■ **Exercise aim**:
Go to the line containing "inherit; text-decoration: none;" in the records below and print it and every following line exactly, on through the line containing "3.6; stroke-linecap: round;", then stop.

■ **Task material**:
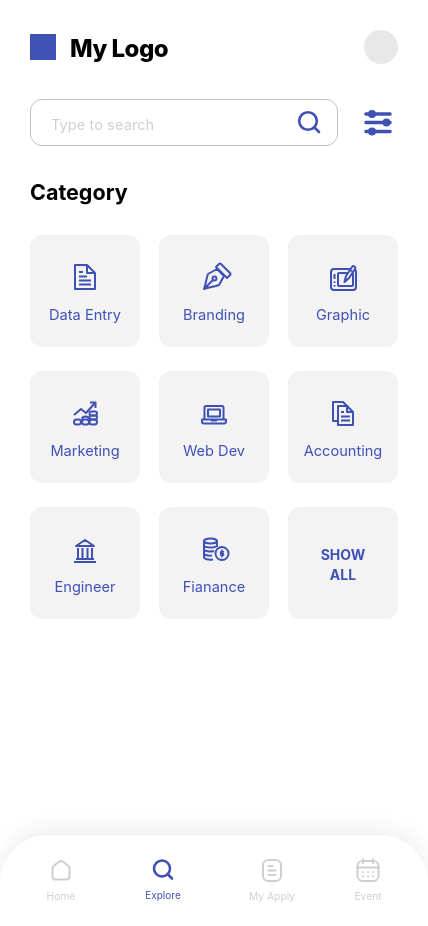
<!DOCTYPE html>
<html lang="en">
<head>
<meta charset="utf-8">
<title>Explore categories</title>
<style>
:root { --blue: #3f51b5; --card: #f3f3f3; --muted: #cfcfd2; --line: #bfbfca; --avatar: #e8e8e8; --ink: #000; }
* { box-sizing: border-box; margin: 0; padding: 0; }
html, body { width: 428px; height: 926px; overflow: hidden; background: #fff; }
body { font-family: Inter, "Open Sans", sans-serif; color: var(--ink); }
a { color: inherit; text-decoration: none; }
svg { display: block; overflow: visible; fill: none; stroke: currentColor; stroke-width: 2; stroke-linejoin: round; }
.thick { stroke-width: 2.6; stroke-linecap: round; }
.bars { stroke-width: 3.6; stroke-linecap: round; }
.fine { stroke-width: 1.6; }
.solid { fill: currentColor; stroke: none; }
.cover { fill: var(--card); }
.screen { width: 428px; height: 926px; display: flex; flex-direction: column; overflow: hidden; }
.header { display: flex; align-items: center; height: 34px; margin: 30px 30px 0; }
.logo-mark { width: 26px; height: 26px; margin-right: 14px; background: var(--blue); }
.logo-name { font-size: 24px; font-weight: 800; line-height: 34px; letter-spacing: -.5px; padding-top: 4px; }
.avatar { width: 34px; height: 34px; border-radius: 50%; background: var(--avatar); margin-left: auto; }
.search-row { display: flex; align-items: center; margin: 35px 36px 0 30px; }
.search { display: flex; align-items: center; justify-content: space-between; width: 308px; height: 47px; padding: 3px 16px 0 20px; border: 1px solid var(--line); border-radius: 12px; font-size: 14.5px; letter-spacing: .1px; color: var(--muted); }
.search svg { color: var(--blue); margin-top: -4px; }
.filter { margin-left: auto; color: var(--blue); }
h1 { font-size: 21.5px; font-weight: 700; line-height: 30px; margin: 31px 30px 28px; }
.categories { display: grid; grid-template-columns: repeat(3, 110px); grid-auto-rows: 112px; gap: 24px 19px; margin-left: 30px; }
.card { display: flex; flex-direction: column; align-items: center; gap: 11px; padding-top: 26px; border-radius: 12px; background: var(--card); color: var(--blue); font-size: 14.6px; line-height: 22px; white-space: nowrap; }
.show-all { justify-content: center; padding-top: 4px; font-size: 14px; font-weight: 700; line-height: 20px; text-align: center; }
.tabs { display: grid; grid-template-columns: 102px 102px 116px 76px; height: 91px; margin-top: auto; padding: 21px 0 0 10px; border-radius: 48px 48px 0 0; background: #fff; box-shadow: 0 -4px 24px rgba(0, 0, 0, .08); flex: none; }
.tab { display: flex; flex-direction: column; align-items: center; gap: 5px; height: 56px; color: var(--muted); font-size: 10.3px; line-height: 14px; }
.tab.active { color: var(--blue); gap: 4px; font-size: 10px; }
</style>
</head>
<body>
<main class="screen">
  <header class="header">
    <span class="logo-mark"></span>
    <span class="logo-name">My Logo</span>
    <span class="avatar"></span>
  </header>

  <div class="search-row">
    <div class="search">
      <span>Type to search</span>
      <svg class="thick" width="24" height="24" viewBox="0 0 24 24"><circle cx="11" cy="11" r="8.8"/><path d="M18 18l4 4"/></svg>
    </div>
    <a class="filter" href="#" aria-label="Filter">
      <svg class="bars" width="28" height="26" viewBox="0 0 28 26"><path d="M2 4h24M2 12.500h24M2 21.500h24"/><g class="solid"><circle cx="8" cy="4" r="4"/><circle cx="22.500" cy="12.500" r="4"/><circle cx="8" cy="21.500" r="4"/></g></svg>
    </a>
  </div>

  <h1>Category</h1>

  <section class="categories">
    <a class="card" href="#">
      <svg width="32" height="32" viewBox="0 0 32 32"><path d="M6 4h12l8 8v16H6zM18 4v8h8M10 11h4M10 15.500h8M10 19.500h12M10 23.500h12"/></svg>
      <span>Data Entry</span>
    </a>
    <a class="card" href="#">
      <svg width="32" height="32" viewBox="0 0 32 32"><path d="M6 28C8 23 8 18 10 13l9-5 7 7-5 9c-5 2-10 2-15 4l9-9"/><circle cx="16.500" cy="17.500" r="2"/><path class="cover" d="M18 6l3-3q1-1 2 0l9 9q1 1 0 2l-3 3z"/></svg>
      <span>Branding</span>
    </a>
    <a class="card" href="#">
      <svg width="32" height="32" viewBox="0 0 32 32"><rect x="4" y="8" width="25" height="21" rx="3"/><rect x="11" y="12" width="15" height="13" rx="1"/><path d="M7.500 13v5M7.500 20.500v1.500M7.500 24v1.500"/><path class="cover" d="M17.500 21l1.500-6 6-9q1-1.500 2.500-.5t.5 2.500l-6 9z"/><path class="fine" d="M23 9l3 2"/></svg>
      <span>Graphic</span>
    </a>
    <a class="card" href="#">
      <svg width="32" height="32" viewBox="0 0 32 32"><path d="M5 18l7-6 5 4 9-10M21 5.500h5.500V11"/><rect x="5" y="22.500" width="7" height="5" rx="2.500"/><rect x="13" y="22.500" width="7" height="5" rx="2.500"/><rect x="20.500" y="22.500" width="7.500" height="5" rx="2.500"/><rect x="20.500" y="18.500" width="7.500" height="4" rx="2"/><rect x="20.500" y="14.500" width="7.500" height="4" rx="2"/><path d="M13 22.500q0-3 3.500-3t3.500 3"/></svg>
      <span>Marketing</span>
    </a>
    <a class="card" href="#">
      <svg width="32" height="32" viewBox="0 0 32 32"><path d="M6.500 22V10.500a1.500 1.500 0 0 1 1.500-1.500h16a1.500 1.500 0 0 1 1.500 1.500V22"/><rect x="10" y="12.500" width="12" height="7"/><path d="M4 22.500h24v2a2 2 0 0 1-2 2H6a2 2 0 0 1-2-2zM13 23.500h6"/></svg>
      <span>Web Dev</span>
    </a>
    <a class="card" href="#">
      <svg width="32" height="32" viewBox="0 0 32 32"><path d="M11 24H6V5h10l5 5"/><path class="cover" d="M11 9h9l6 6v13H11z"/><path d="M20 9v6h6M14 15h3M14 19.500h9M14 23.500h9"/></svg>
      <span>Accounting</span>
    </a>
    <a class="card" href="#">
      <svg width="32" height="32" viewBox="0 0 32 32"><path d="M7 13l9-6 9 6zM7 26h18M5 29h22M9 15v10M13.500 15v10M18.500 15v10M23 15v10"/></svg>
      <span>Engineer</span>
    </a>
    <a class="card" href="#">
      <svg width="32" height="32" viewBox="0 0 32 32"><ellipse cx="12.500" cy="8" rx="6.500" ry="2.500"/><path d="M6 8v16c0 2 4 3 9 2.500M19 8v6M6 12c0 3.300 13 3.300 13 0M6 16c0 2.400 6 3 10 2M6 20c0 2 4 3 8 2.500"/><circle class="cover" cx="24" cy="20.500" r="6.500"/><path class="fine" d="M24 16.500v8M26 18.800h-3a1 1 0 0 0 0 1.700h2a1 1 0 0 1 0 1.800h-3"/></svg>
      <span>Fianance</span>
    </a>
    <a class="card show-all" href="#">SHOW<br>ALL</a>
  </section>

  <nav class="tabs">
    <a class="tab" href="#">
      <svg width="28" height="28" viewBox="0 0 28 28"><path d="M5.500 13c0-1.500.5-2.500 1.500-3.300l4.800-4c1.400-1 3-1 4.400 0l4.800 4c1 .8 1.500 1.800 1.500 3.300v7.500a3 3 0 0 1-3 3h-11a3 3 0 0 1-3-3z"/></svg>
      <span>Home</span>
    </a>
    <a class="tab active" href="#" aria-current="page">
      <svg class="thick" width="28" height="28" viewBox="0 0 28 28"><circle cx="13" cy="12.500" r="8"/><path d="M19.500 19l3.500 3.500"/></svg>
      <span>Explore</span>
    </a>
    <a class="tab" href="#">
      <svg width="28" height="28" viewBox="0 0 28 28"><rect x="5" y="4" width="18" height="21" rx="5"/><path d="M10.500 10h4M10.500 14.500h7M10.500 19h7" stroke-linecap="round"/></svg>
      <span>My Apply</span>
    </a>
    <a class="tab" href="#">
      <svg width="28" height="28" viewBox="0 0 28 28" stroke-linecap="round"><rect x="3.500" y="5" width="21" height="20" rx="5"/><path d="M3.500 11.500h21M9 3v4M19 3v4"/><path d="M9 16h.1M14 16h.1M19 16h.1M9 20.500h.1M14 20.500h.1M19 20.500h.1"/></svg>
      <span>Event</span>
    </a>
  </nav>
</main>
</body>
</html>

■ **Answer below**:
a { color: inherit; text-decoration: none; }
svg { display: block; overflow: visible; fill: none; stroke: currentColor; stroke-width: 2; stroke-linejoin: round; }
.thick { stroke-width: 2.6; stroke-linecap: round; }
.bars { stroke-width: 3.6; stroke-linecap: round; }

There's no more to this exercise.